Poutini's House of Poutine
I've been waiting a long time for Poutini's House of Poutine to open. When I found out that a new poutine place was opening on West Queen West, I was on the case like cheese curds on gravy.
I followed Poutini's Twitter feed and monitored their website. I avoided eating other poutines in an effort to keep my palate fresh and my arteries open. Like a virgin bride anticipating her wedding night, I spent weeks imaging what it was going to be like, how it would taste, and how I would feel after. For you see, like most poutine lovers, my affection borders on the fanatical, a culinary obsession so deep I easily ascribe magical powers to this simple, three ingredient dish.
Now, there's a real risk to getting too excited about big events. As the ever quotable Oscar Wilde once said, "Niagara Falls is the bride's second great disappointment". By the time Poutini's announced their soft opening last Friday, I'd gotten myself so worked up that I worried they'd play awkward groom to my blushing bride, failing to meet my heightened expectations.
But, mon dieu! this is no ordinary poutine.
With gravy gently coaxed from roasted bones, thickened with buttery roux and evenly distributed throughout a generous pail of fresh, French-fried PEI potatoes, Poutini's main dish is a knockout. While franchise poutines toss curds and gravy atop fries like frantic afterthoughts, Poutini's presentation is delicate, gently ensuring each squeaky curd and spoonful of gravy span the depth of the bucket, and rendering every morsel a fresh delight. Maple Dale Cheese Farm curds provide auditory evidence that this is a serious poutine, squeakily serenading taste buds and French (Canadian)-kissing teeth before joining their brethren in a holy trinity of deliciousness.
I strongly believe that poutine is the quintessential Canadian food, a flavourful link that, deftly served, can unite the solitudes of French and English Canada. And though I admit this may be a stretch for some, Poutini's poutine is at very least a neighbourhood-builder.

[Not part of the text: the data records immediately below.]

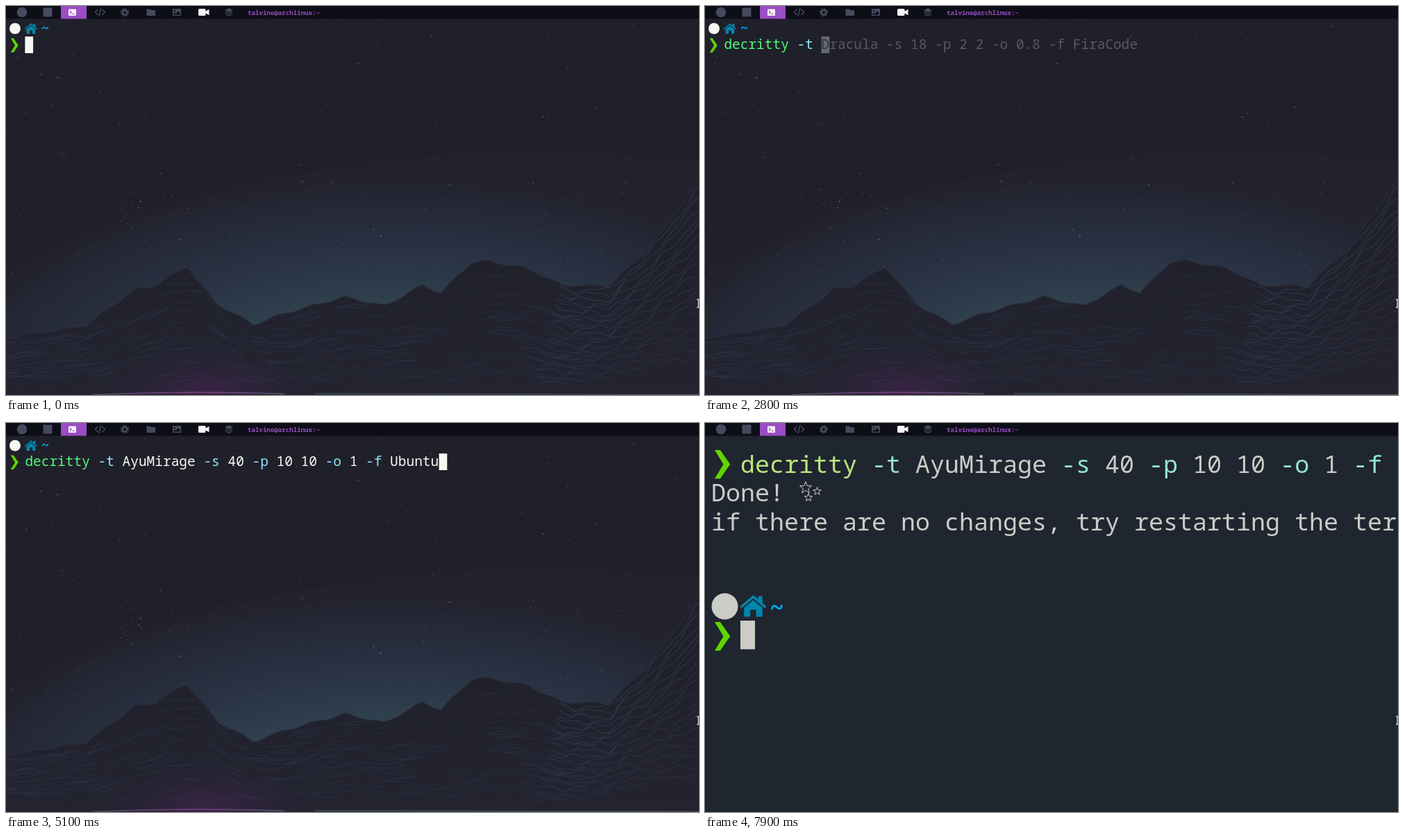
Write an HTML page with a canvas that moves like this. It is 998 by 561 pixels and loops after 8 s.

```html
<!DOCTYPE html>
<html lang="en">
<head>
<meta charset="utf-8">
<title>Terminal theme</title>
<style>
  html, body { margin: 0; width: 100%; height: 100%; overflow: hidden; background: #20202a; }
  canvas, svg { position: absolute; left: 0; top: 0; width: 998px; height: 561px; }
  text { white-space: pre; }
</style>
</head>
<body>
<canvas id="sky" width="998" height="561"></canvas>
<svg viewBox="0 0 998 561">
  <defs>
    <path id="chevron" d="M0 0H3.9L11 10.2L3.9 20.4H0L6.2 10.2Z" fill="#5fd700"/>
    <path id="house" d="M0 8.3L9 .6L12.6 3.6V1.3H15.3V5.9L18 8.3L17 9.5L9 2.8L1 9.5ZM2.7 9.3L9 4L15.3 9.3V15.4H11V10.6H7V15.4H2.7Z" fill="#0087af"/>
  </defs>
  <g id="term"></g>
  <rect width="998" height="18.5" fill="#0d0e17"/>
  <rect x="79" width="37" height="18.5" fill="#9a4dc4"/>
  <g fill="#454b5d">
    <circle cx="23" cy="9" r="7.3"/>
    <rect x="53.5" y="2.5" width="13" height="13"/>
    <path d="M132.5 5L128.500 9L132.500 13M138.500 5L142.500 9L138.500 13M137 3L134 15" fill="none" stroke="#454b5d" stroke-width="1.5"/>
    <g fill="none" stroke="#454b5d">
      <circle cx="171" cy="9.2" r="3.3" stroke-width="2.6"/>
      <circle cx="171" cy="9.2" r="5.2" stroke-width="1.8" stroke-dasharray="2.1 1.984"/>
    </g>
    <path d="M203 4.5H207.5L209 6H215V14H202.5V5Z"/>
    <path fill-rule="evenodd" d="M240 4H252V14H240ZM241.5 12.5H250.5V10L248 7.500L244.500 11L243.300 9.800L241.500 11.300ZM242 6V8H244V6Z"/>
    <path d="M321 3L327 6L321 9L315 6Z"/>
    <path id="sheet" d="M315 8.7L316.7 8L321 10.2L325.3 8L327 8.7L321 11.7Z"/>
    <use href="#sheet" y="3.2"/>
  </g>
  <rect x="90" y="4.5" width="11" height="9.5" rx="1" fill="#f6f1f8"/>
  <path d="M92 7L94.2 9.2L92 11.4M95.5 11.4H98.5" fill="none" stroke="#9a4dc4" stroke-width="1.2"/>
  <path d="M278.500 4H286Q287.500 4 287.500 5.500V7.500L292.500 4.700V13.300L287.500 10.500V12.500Q287.500 14 286 14H278.500Q277 14 277 12.500V5.500Q277 4 278.500 4Z" fill="#f4f4f6"/>
  <g id="title"></g>
  <path d="M995 423Q997 423 997 425V433Q997 435 995 435M999 423Q997 423 997 425M997 433Q997 435 999 435" fill="none" stroke="#d4d4d8" stroke-width="1.3"/>
</svg>
<script>
const W = 998, H = 561, LOOP = 8000;
const g = document.getElementById('sky').getContext('2d');
const term = document.getElementById('term');
const title = document.getElementById('title');

let seed = 7;
const rand = () => (seed = (seed * 16807) % 2147483647) / 2147483647;

/* ---- wallpaper ---- */
const PEAKS = [
  [0, 478], [115, 460], [185, 408], [212, 404], [260, 375], [305, 430], [357, 459],
  [400, 443], [488, 419], [545, 432], [600, 402], [626, 413], [670, 369], [693, 367],
  [752, 378], [800, 402], [868, 403], [925, 350], [998, 250]
];

function ridge(x) {
  let i = 1;
  while (i < PEAKS.length - 1 && PEAKS[i][0] < x) i++;
  const [x0, y0] = PEAKS[i - 1], [x1, y1] = PEAKS[i];
  return y0 + (y1 - y0) * (x - x0) / (x1 - x0) + 1.5 * Math.sin(x / 8);
}

function trace(from, to, step, height) {
  const points = [];
  for (let x = from; x <= to; x += step) points.push([x, height(x)]);
  return points;
}

function stroke(color, width, points) {
  g.strokeStyle = color;
  g.lineWidth = width;
  g.beginPath();
  points.forEach(p => g.lineTo(...p));
  g.stroke();
}

// colours run evenly from the centre to the edge
function glow(x, y, rx, ry, colors) {
  const grad = g.createRadialGradient(0, 0, 0, 0, 0, 1);
  colors.forEach((color, i) => grad.addColorStop(i / (colors.length - 1), color));
  g.save();
  g.translate(x, y);
  g.scale(rx, ry);
  g.fillStyle = grad;
  g.beginPath();
  g.arc(0, 0, 1, 0, 7);
  g.fill();
  g.restore();
}

function stars(count, place, radius, alpha) {
  for (let i = 0; i < count; i++) {
    g.fillStyle = `rgba(135,138,158,${alpha * (.4 + rand() * .6)})`;
    g.beginPath();
    g.arc(...place(), radius * (.6 + rand() * .4), 0, 7);
    g.fill();
  }
}

function drawSky() {
  g.fillStyle = '#20202a';
  g.fillRect(0, 0, W, H);
  glow(760, 600, 850, 390, ['#22222d', '#22222c']);
  glow(560, 560, 700, 330, [
    'rgba(50,68,80,1)', 'rgba(49,66,78,1)', 'rgba(48,65,78,1)',
    'rgba(43,54,71,.9)', 'rgba(40,48,68,.55)', 'rgba(36,38,52,0)'
  ]);
  stars(430, () => [W * rand() ** 1.25, 20 + rand() * 400], 1, .36);
  stars(26, () => [172 + (rand() - .5) * 34, 292 + (rand() - .5) * 56], .9, .4);
  stars(30, () => [W * rand(), 40 + rand() * 300], 1.3, .55);
}

function drawHills() {
  const crest = trace(0, W, 2, ridge);
  g.save();
  g.beginPath();
  [[0, H], ...crest, [W, H]].forEach(p => g.lineTo(...p));
  const fill = g.createLinearGradient(0, 370, 0, H);
  fill.addColorStop(0, '#20212b');
  fill.addColorStop(1, '#232430');
  g.fillStyle = fill;
  g.fill();
  g.clip();
  stroke('rgba(58,62,82,.5)', 2, crest);

  // short streaks that follow the slope above them and flatten with depth
  for (let i = 0; i < 600; i++) {
    const x0 = rand() * 860 - 20, top = ridge(x0), depth = rand();
    const tilt = (ridge(x0 + 40) - ridge(x0 - 40)) / 80 * (1 - depth * .6);
    const y0 = top + 8 + depth * (535 - top), phase = rand() * 6;
    const line = trace(x0, x0 + 18 + rand() * 36, 3,
      x => y0 + tilt * (x - x0) + 1.5 * Math.sin(x / 9 + phase));
    stroke(`rgba(62,68,100,${.1 + rand() * .26})`, 1, line);
  }
  // terraces of the right-hand peak
  for (let k = 1; k < 20; k++) {
    const f = k / 20;
    const line = trace(800 - 40 * f, W + 4, 4, x =>
      ridge(x) * (1 - f) + (535 - 15 * Math.sin(x / 70)) * f +
      3 * Math.sin(x / 11 + k * 1.7) + 2 * Math.sin(x / 5 + k));
    stroke(`rgba(66,72,104,${.5 - f * .25})`, 1.2, line);
  }
  glow(290, 560, 150, 70, ['rgba(100,36,108,.38)', 'rgba(80,34,90,.18)', 'rgba(60,34,80,0)']);
  g.restore();

  const rim = g.createLinearGradient(125, 0, 405, 0);
  ['#4a4a5c', '#7d3d84', '#4b5565'].forEach((color, i) => rim.addColorStop(i / 2, color));
  stroke(rim, 1.6, trace(125, 403, 4, x => 557.3 + ((x - 280) / 85) ** 2));
  stroke('#414c5e', 1.5, [[445, 559], [W, 560.5]]);
}

/* ---- text ---- */
const MONO = "'Noto Sans Mono', 'DejaVu Sans Mono', monospace";

function face(advance) {
  g.font = `100px ${MONO}`;
  return { advance, size: advance / g.measureText('0').width * 100 };
}
const code = face(11.69), large = face(21), small = face(5.48);

const span = (s, color, bold) => `<tspan fill="${color}"${bold ? ' font-weight="700"' : ''}>${s}</tspan>`;
const text = (font, x, y, inner) =>
  `<text xml:space="preserve" x="${x}" y="${y}" font-family="${MONO}" font-size="${font.size}">${inner}</text>`;
const use = (id, x, y, scale = 1) => `<use href="#${id}" transform="translate(${x} ${y}) scale(${scale})"/>`;
const box = (x, y, w, h, color) => `<rect x="${x}" y="${y}" width="${w}" height="${h}" fill="${color}"/>`;
const disc = (x, y, r, color) => `<circle cx="${x}" cy="${y}" r="${r}" fill="${color}"/>`;

const DARK = { ok: '#50fa7b', bad: '#ff5555', flag: '#8be9fd', word: '#f8f8f2' };
const MIRAGE = { ok: '#bae67e', flag: '#95e6cb', word: '#cbccc6' };
const HINT = '#565864';

function paint(command, theme, known = true) {
  return (command.match(/\S+\s*/g) || []).map((part, i) => {
    if (!i) return span(part, known ? theme.ok : theme.bad, !known);
    return span(part, part[0] === '-' ? theme.flag : theme.word);
  }).join('');
}

function star(cx, cy, r) {
  const points = Array.from({ length: 10 }, (_, i) => {
    const a = i * Math.PI / 5 - Math.PI / 2, q = i % 2 ? r * .42 : r;
    return `${cx + q * Math.cos(a)},${cy + q * Math.sin(a)}`;
  });
  return `<polygon points="${points.join(' ')}" fill="none" stroke="#cbccc6"/>`;
}

/* ---- scenes ---- */
const FIRST = 'decritty -t Dracula -s 18 -p 2 2 -o 0.8 -f FiraCode';
const NEXT = 'decritty -t AyuMirage -s 40 -p 10 10 -o 1 -f Ubuntu';
const HOST = 'talvino@archlinux:~';

function typing(count) {
  const full = count > 12 ? NEXT : FIRST;
  const hint = count > 0 && count < full.length;
  const rest = hint ? span(full[count], '#343642') + span(full.slice(count + 1), HINT) : '';
  return disc(13, 32.5, 8, DARK.word) + use('house', 27, 24.5) +
    text(code, 50.8, 38.5, span('~', '#00afff', true)) + use('chevron', 6.8, 46.6) +
    box(27.4 + count * code.advance, 44, 11.7, 24, hint ? '#656773' : DARK.word) +
    text(code, 27.4, 62, paint(full.slice(0, count), DARK, count > 7) + rest);
}

const running = () => use('chevron', 6.8, 22.8) + text(code, 27.4, 38.5, paint(NEXT, DARK)) +
  box(4, 44, 11.7, 24, DARK.word);

function restyled() {
  const say = (y, s) => text(large, 9, y, span(s, MIRAGE.word));
  return box(0, 18, W, H, '#1f2630') +
    use('chevron', 14, 39, 2.02) + text(large, 51, 72, paint(NEXT, MIRAGE)) +
    say(113.3, 'Done!') + star(145, 93.5, 9) + star(161.5, 98.5, 6) + star(149, 107.5, 6) +
    say(154.7, 'if there are no changes, try restarting the ter') +
    disc(28.5, 264.5, 19, MIRAGE.word) + use('house', 50.5, 247, 2.1) +
    text(large, 93, 279, span('~', '#00afff', true)) +
    use('chevron', 14, 287, 2.02) + box(51, 285, 21, 41.3, MIRAGE.word);
}

// bursts of keys at an even pace, then the suggestion is accepted
const BURSTS = [
  { start: 700, gap: 150, keys: 8 },
  { start: 1900, gap: 300, keys: 4 },
  { start: 3200, gap: 400, keys: 3 }
];
const ACCEPT = 4700, RUN = 6100, RESTYLE = 6300;

function typed(t) {
  if (t >= ACCEPT) return NEXT.length;
  return BURSTS.reduce((sum, { start, gap, keys }) =>
    sum + Math.max(0, Math.min(keys, Math.floor((t - start) / gap) + 1)), 0);
}

let shown;
function frame() {
  const t = performance.now() % LOOP;
  const scene = t >= RESTYLE ? restyled : t >= RUN ? running : typed(t);
  if (scene !== shown) {
    shown = scene;
    term.innerHTML = typeof scene === 'number' ? typing(scene) : scene();
    title.innerHTML = text(small, 348, 13, span(scene === running ? NEXT : HOST, '#984fc2', true));
  }
  requestAnimationFrame(frame);
}

drawSky();
drawHills();
frame();
</script>
</body>
</html>
```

My friend and I sat on the bench outside--sadly Poutini's has standing-tables only--and quite literally EVERY person who passed mentioned the poutine. Several drivers and motorcyclists stopped to ask about it, too. We met a lot of new people that night, and even though each conversation stole precious moments from me and my poutine, I appreciated the sense of communion and shared interest in a common dish.
Once I'd scraped my bowl clean, I spent a few minutes with friendly manager Katie "Squeaky" Laliberte, who explained that community building through gravy, cheese and potatoes is an intentional goal. A family-operated business, Katie, her husband and his brother all live in the neighbourhood and agreed they would feature local artists in this gallery-turned-poutinerie. They welcome artists to stop by and talk about displaying their work. They're also eco-conscious, scoring bonus points with me for ladling their generous portions into biodegradable containers, and serving them with compostable cutlery.
A simple menu of classic poutine, vegetarian poutine, and baked potato poutine keeps it easy for the Lalibertes to make their dishes super fresh, with curds delivered every second day and all gravy made from scratch. "Squeaky" also informed me that Poutini's delectable gravy is still in development, as the Lalibertes search for a new roux to make the thick sauce a little more transparent, and allow the roasty meat flavours greater play. I'm not sure how they could make this heavenly dish any better, but I applaud their efforts, and look forward to a lifetime of gloriously saucy nights together.